§ **RECORDS SUPPLIED**:
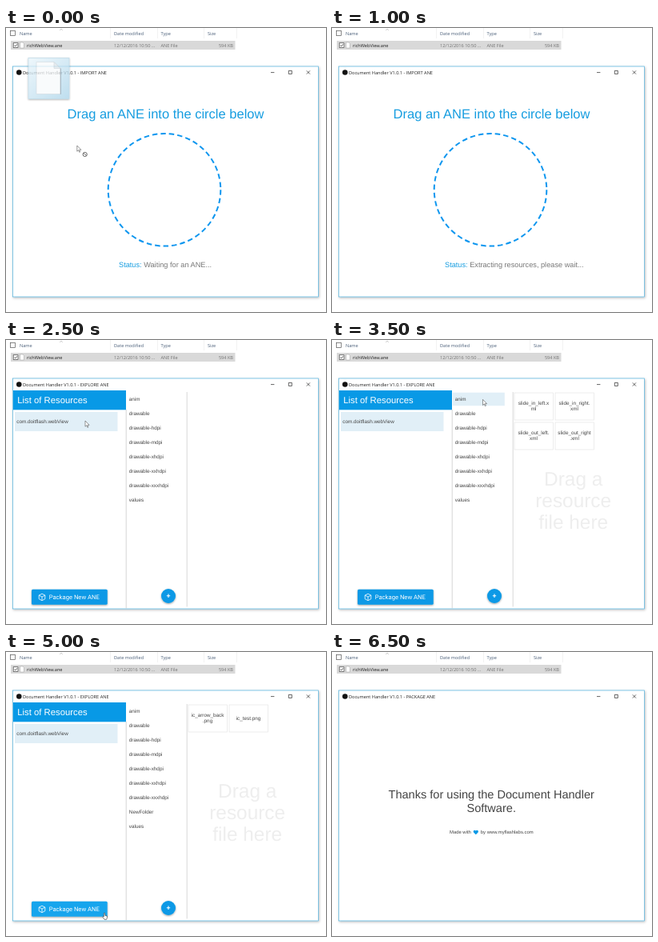
Write an HTML page that moves like this. It is 400 px wide and 355 px high and loops after 8500 ms.

```html
<!DOCTYPE html>
<html lang="en">
<head>
<meta charset="utf-8">
<title>Importing a package</title>
<style>
html, body { margin: 0; width: 100%; height: 100%; overflow: hidden; background: #fff; }
svg { display: block; width: 400px; height: 355px; }
text { font-family: "Open Sans", "Noto Sans", sans-serif; text-rendering: geometricPrecision; white-space: pre; }
.app { font-family: "Liberation Sans", Arial, sans-serif; }
.btn { font-family: Roboto, sans-serif; }
</style>
</head>
<body>
<svg id="stage" viewBox="0 0 400 355" xmlns="http://www.w3.org/2000/svg"></svg>
<script>
const BLUE = '#0899e6', PALE = '#e1eff7', DARK = '#444';
const APP = 'Document Handler';
const LOOP = 8500;
const starts = [0, 500, 1000, 1500, 2000, 2500, 3000, 3500, 4000, 4500, 5000, 6000, 6500];

// y is the vertical middle of the capitals
const text = (x, y, s, size = 5.6, fill = '#222', attrs = '') =>
  `<text x="${x}" y="${y + size * 0.36}" font-size="${size}" fill="${fill}" ${attrs}>${s}</text>`;
const app = (x, y, s, size = 6.35, fill = DARK, attrs = '') => text(x, y, s, size, fill, `class="app" ${attrs}`);
const mid = (x, y, s, size, fill) => app(x, y, s, size, fill, 'text-anchor="middle"');
const rect = (x, y, w, h, fill, stroke = 'none', attrs = '') =>
  `<rect x="${x}" y="${y}" width="${w}" height="${h}" fill="${fill}" stroke="${stroke}" stroke-width=".7" ${attrs}/>`;
const line = (d, stroke = '#333', width = 0.7) =>
  `<path d="${d}" fill="none" stroke="${stroke}" stroke-width="${width}"/>`;
const shape = (d, fill) => `<path d="${d}" fill="${fill}"/>`;
const dot = (x, y, r, fill) => `<circle cx="${x}" cy="${y}" r="${r}" fill="${fill}"/>`;
const at = (x, y, s, attrs = '') => `<g transform="translate(${x} ${y})" ${attrs}>${s}</g>`;

const arrow = (x, y) => at(x, y,
  '<path d="M0 0V7.2L1.7 5.7L2.9 8.3L3.9 7.9L2.8 5.3H5.1Z" fill="#fff" stroke="#555" stroke-width=".6"/>');
const hand = (x, y) => at(x, y,
  '<path d="M1.2 0Q2 0 2 1V3.3L4.6 4V6.3L3.8 8.3H1.2L-1 5.2L-.4 4.4L.5 5V1Q.5 0 1.2 0Z" fill="#fff" stroke="#333" stroke-width=".6"/>');
const page = (x, y, k) => at(x, y,
  `<path d="M0 0H3.6L5 1.5V7H0Z" fill="#fff" stroke="#999" stroke-width="${0.5 / k}"/>`, `transform-origin="0 0" style="scale:${k}"`);
const pc = (x, y) => rect(x, y, 7, 4.6, '#1da5e8', '#3b7ea8') + line(`M${x + 1.5} ${y + 6}h4`, '#3b7ea8');

const defs = `<defs>
  <linearGradient id="ghost" x2="1" y2="1"><stop stop-color="#e9f5fb"/><stop offset="1" stop-color="#a9d3e9"/></linearGradient>
  <filter id="drop" x="-20%" y="-20%" width="140%" height="150%"><feDropShadow dx="0" dy=".9" stdDeviation=".9" flood-opacity=".4"/></filter>
  <filter id="soft" x="-5%" y="-5%" width="110%" height="110%"><feDropShadow dx=".8" dy="1.2" stdDeviation="1.5" flood-opacity=".28"/></filter>
</defs>`;

function explorer() {
  const head = '#4c607a', grey = '#747474';
  return [130, 189, 247, 288].map(x => line(`M${x}.5 0V13`, '#ececec')).join('') +
    rect(5.5, 3.5, 6, 6, '#fff', '#555') +
    text(17, 7, 'Name', 5.6, head) + text(135, 7, 'Date modified', 5.6, head) +
    text(193.5, 7, 'Type', 5.6, head) + text(252, 7, 'Size', 5.6, head) +
    line('M67.3 2.8l1.7-1.5l1.7 1.5', '#888', 0.5) +
    rect(6, 16, 280.5, 11, '#d9d9d9') +
    rect(9.2, 18.7, 5.8, 5.8, '#fff', '#444') + line('M10.4 21.6l1.3 1.4l2.3-2.8', '#222') +
    page(17.5, 18, 1) + text(26, 21.7, 'richWebView.ane') +
    text(135, 21.7, '12/12/2016 10:50 ...', 5.6, grey) + text(193.5, 21.7, 'ANE File', 5.6, grey) +
    text(284, 21.7, '594 KB', 5.6, grey, 'text-anchor="end"');
}

function appWindow(mode, active = true) {
  const ink = active ? '#222' : '#999';
  return rect(8.4, 48, 382, 288, '#fff', active ? '#4fb0dc' : '#c4c4c4', 'filter="url(#soft)"') +
    dot(16.3, 55.5, 3.3, '#111') + text(21, 55.6, `${APP} V1.0.1 - ${mode} ANE`, 5.6, ink) +
    line('M331 55.6h4.4M353.3 53.4h4v4h-4zM375.8 53.4l4.2 4.2m0-4.2l-4.2 4.2', ink);
}

function ghost(x, y, opacity) {
  return at(x, y,
    rect(0, 0, 51, 51, 'url(#ghost)', '#a9cfe2', 'filter="url(#drop)"') +
    '<path d="M10 5H32L40 13V45H10Z" fill="#f7fafc" stroke="#c3ced5" stroke-width=".6"/>' +
    '<path d="M32 5V13H40Z" fill="#dfe7ec" stroke="#b5c0c8" stroke-width=".5"/>' +
    line('M40.3 13V45.4', '#6f8797', 0.8), `opacity="${opacity}"`);
}

function importView(step) {
  const over = step === 1;
  const status = step < 2 ? 'Waiting for an ANE...' : 'Extracting resources, please wait...';
  return appWindow('IMPORT') +
    mid(199.5, 107, 'Drag an ANE into the circle below', 16.5, '#169de0') +
    `<circle cx="198" cy="202.3" r="70.3" fill="${over ? '#e5f5fe' : '#fff'}" stroke="#0d96ef" stroke-width="2" stroke-dasharray="6.5 4.016"/>` +
    app(141, 295.7, `<tspan fill="#169de0">Status:</tspan> ${status}`, 9.2, '#777') +
    (step === 0 ? ghost(28, 37.5, 0.75) + arrow(88.8, 147) +
      `<circle cx="98.7" cy="158" r="2.6" fill="#fff" stroke="#555" stroke-width=".9"/>` + line('M97 156.2l3.5 3.5', '#555', 0.9) : '') +
    (over ? ghost(153.5, 126.5, 0.9) + arrow(213, 236) +
      rect(218.5, 242.3, 26.5, 9.5, '#fff', '#888') + line('M221 247h4.6M223.3 244.7v4.6', '#223', 1.2) +
      text(228, 247.2, 'Copy', 5.7, '#2d3c9c') : '');
}

function packageButton(hover) {
  return rect(32, 311.7, 94.7, 19, hover ? '#18a5ed' : BLUE, 'none', 'rx="1.5" filter="url(#drop)"') +
    line('M45 317.2l3.8 1.9v4.6l-3.8 2l-3.8-2v-4.6zM41.2 319.1l3.8 2l3.8-2M45 321.1v4.6', '#fff', 0.8) +
    text(53.7, 321.3, 'Package New ANE', 7.65, '#fff', 'class="btn"');
}

function tile(i, a, b) {
  const x = 228 + i % 2 * 51, y = 66 + (i >> 1) * 37, cx = x + 24;
  return rect(x, y, 48.5, 34, '#fff', '#e4e4e4') +
    (b ? mid(cx, y + 13.2, a) + mid(cx, y + 20.2, b) : mid(cx, y + 17, a));
}

function exploreView(step) {
  const last = step === 10;
  let s = appWindow('EXPLORE') + rect(9, 63, 141, 24.3, BLUE) +
    app(14.3, 75.2, 'List of Resources', 11.3, '#fff') + line('M150.2 87V335.5', '#c4c4c4');
  if (step > 3) s += rect(11, 90, 128.5, 24, PALE);
  s += app(13.3, 102, 'com.doitflash.webView') + packageButton(last);
  if (step > 4) {
    const dirs = ['anim', 'drawable', ...['h', 'm', 'xh', 'xxh', 'xxxh'].map(d => `drawable-${d}dpi`)];
    if (last) dirs.push('NewFolder');
    dirs.push('values');
    if (step > 5 && !last) s += rect(150.8, 65.7, 65, 16.5, PALE);
    s += dirs.map((d, i) => app(153.8, 74 + 18 * i, d)).join('') + line('M226.2 65V333.5', '#c8c8c8') +
      `<circle cx="203" cy="320" r="9" fill="${BLUE}" filter="url(#drop)"/>` + line('M200.8 319.8h4.4M203 317.6v4.4', '#fff', 1.1);
  }
  if (step > 6) {
    s += ['Drag a', 'resource', 'file here'].map((t, i) => mid(301.7, 172.8 + 27 * i, t, 24.4, '#eee')).join('');
    const files = step < 9
      ? [['slide_in_left.x', 'ml'], ['slide_in_right.', 'xml'], ['slide_out_left.', 'xml'], ['slide_out_right', '.xml']]
      : [['ic_arrow_back', '.png'], ['ic_test.png']];
    s += files.map((f, i) => tile(i, ...f)).join('');
  }
  const cursor = { 4: [99, 101], 5: [99, 101], 6: [156, 72], 7: [188.5, 74.3], 8: [317.5, 95.5], 9: [360.7, 132.5] }[step];
  return s + (cursor ? arrow(...cursor) : '') + (last ? hand(121.8, 326) : '');
}

function sidebar() {
  const pin = y => line(`M78 ${y - 2}l-3.6 3.6M75.2 ${y - 1.6}l2.6 2.6`, '#888', 0.9);
  return rect(28.5, 113.5, 7, 5, '#6cbbe6', '#7a99aa') + shape('M28.5 118.5l2.5-3l1.7 1.6l1.3-1l1.5 2.4z', '#3b8a55') +
    text(37.7, 116, 'Pictures') + pin(116) +
    dot(30.7, 130, 1.6, '#1b8fe0') + line('M32.2 130v-5.5l2.4 2', '#1b8fe0', 1) +
    text(37.7, 127.7, 'Music') + pin(128) +
    rect(28.5, 136.7, 6.5, 5.5, '#5178ae', '#333') + line('M29.2 136.5v6M34.4 136.5v6', '#222', 1) +
    text(37.7, 139.5, 'Videos') + pin(139.5) +
    dot(28, 201.5, 3.2, '#0f6cc4') + text(34, 201.5, 'FarStash') +
    rect(20.5, 211, 60.5, 11.5, '#d9d9d9') + pc(24.5, 214) + text(34, 217, 'This PC') +
    pc(24.5, 229.6) + text(34, 232.5, 'Network') +
    rect(81, 110.5, 7.5, 126, '#f0f0f0') + rect(81.3, 143.5, 6.9, 61.5, '#cdcdcd') +
    line('M83 116.5l1.8-1.8l1.8 1.8M83 231l1.8 1.8l1.8-1.8', '#555', 0.9);
}

function saveDialog() {
  const navy = '#1e395b';
  const chevron = (x, y) => line(`M${x - 1.7} ${y - 0.8}l1.7 1.7l1.7-1.7`, '#555');
  const button = (x, label, edge, w) => `<rect x="${x}" y="275" width="42" height="11" fill="#e1e1e1" stroke="${edge}" stroke-width="${w}"/>` +
    text(x + 21, 280.4, label, 5.6, '#222', 'text-anchor="middle"');
  return rect(12.3, 65.2, 366.5, 227.8, '#fff', '#4fa8d2', 'filter="url(#soft)"') +
    dot(17.3, 71.2, 3, '#111') + text(24.5, 71.2, 'Select location for download by app:/resManager.swf', 5.65) +
    line('M367.7 68.5l4.2 4.2m0-4.2l-4.2 4.2') +
    line('M24.5 86.3h-6m2.3-2.3l-2.3 2.3l2.3 2.3M35 86.3h6m-2.3-2.3l2.3 2.3l-2.3 2.3', '#c2c2c2', 0.9) + chevron(48.3, 86.3) +
    line('M58 89.5v-6m-2.4 2.4l2.4-2.4l2.4 2.4', '#333', 0.9) +
    rect(63.5, 80, 205, 13, '#fff', '#d9d9d9') + pc(66.5, 83.3) +
    line('M78.5 84.6l1.7 1.7l-1.7 1.7M108.8 84.6l1.7 1.7l-1.7 1.7') +
    text(83.7, 86.4, 'This PC') + text(114.2, 86.4, 'Desktop') + chevron(253.2, 86.4) +
    line('M258.3 80v13', '#d9d9d9') + line('M265.2 85a2.3 2.3 0 1 1-1.7-1.2l-.9-1.2m.9 1.2l-1.2.9') +
    rect(274.3, 80, 98, 13, '#fff', '#d9d9d9') + text(278, 86.4, 'Search Desktop', 5.6, '#777') +
    '<circle cx="366" cy="85.5" r="1.8" fill="none" stroke="#555" stroke-width=".7"/>' + line('M364.7 86.9l-2 2', '#555') +
    rect(12.7, 95.5, 365.7, 14.8, '#f5f6f7') + line('M12.7 110.3h365.7', '#e3e5e8') +
    text(21.3, 102.5, 'Organize', 5.6, navy) + shape('M46.8 101.5h3.6l-1.8 2z', navy) + text(65.3, 102.5, 'New folder', 5.6, navy) +
    rect(333.5, 100, 6, 5, '#cfe3f1', '#8395a4') + shape('M333.8 104.8l2.3-2.6l3.2 2.6z', '#3a76a6') +
    shape('M345 101.5h3.6l-1.8 2z', '#444') +
    dot(366.7, 102.5, 3.9, '#0563ae') + text(366.7, 102.5, '?', 5.8, '#fff', 'text-anchor="middle" font-weight="700"') +
    sidebar() +
    rect(12.7, 236.7, 365.7, 56, '#f0f0f0') + line('M12.7 236.7h365.7', '#dcdcdc') +
    text(71, 246.6, 'File name:', 5.6, '#222', 'text-anchor="end"') + text(71, 259.2, 'Save as type:', 5.6, '#222', 'text-anchor="end"') +
    rect(73.5, 241.2, 302, 10.6, '#fff', '#2c8fd8') + rect(75.5, 242.6, 45.5, 7.8, '#0b79d6') +
    text(76, 246.6, 'richWebView.ane', 5.6, '#fff') + chevron(371, 246.5) +
    rect(73.5, 254, 302, 10, '#e2e2e2', '#b3b3b3') + text(76, 259.1, 'All Files (*.*)') + chevron(371, 259) +
    line('M18 282.5l2.3-2.3l2.3 2.3', '#333', 0.9) + text(27, 281.5, 'Hide Folders') +
    button(279, 'Save', '#0d7bd5', 1.2) + button(327.3, 'Cancel', '#adadad', 0.7) +
    [[0, 0], [-2, 0], [-4, 0], [0, -2], [-2, -2], [0, -4]].map(([x, y]) => rect(376 + x, 290 + y, 1, 1, '#b5b5b5')).join('');
}

function thanksView() {
  return appWindow('PACKAGE') +
    mid(199.2, 178, `Thanks for using the ${APP}`, 14.57) + mid(199.2, 195, 'Software.', 14.57) +
    app(147, 225.3, 'Made with', 5.9) + app(185.8, 225.3, 'by www.myflashlabs.com', 5.9) +
    shape('M179.8 228.3l-2.8-2.9a1.65 1.65 0 0 1 2.8-1.9a1.65 1.65 0 0 1 2.8 1.9z', BLUE);
}

function scene(step) {
  if (step < 3) return importView(step);
  if (step < 11) return exploreView(step);
  return step === 11 ? appWindow('PACKAGE', false) + saveDialog() : thanksView();
}

const stage = document.getElementById('stage');
const origin = performance.now();
let shown = -1;
function draw() {
  const t = (performance.now() - origin) % LOOP;
  const step = starts.filter(s => s <= t).length - 1;
  if (step !== shown) {
    shown = step;
    stage.innerHTML = defs + explorer() + scene(step);
  }
  requestAnimationFrame(draw);
}
draw();
</script>
</body>
</html>
```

§ **EXERCISE**: Total the lines in the records above that contain the string "function". Write only that total.

§ **EXERCISE RESPONSE**: 12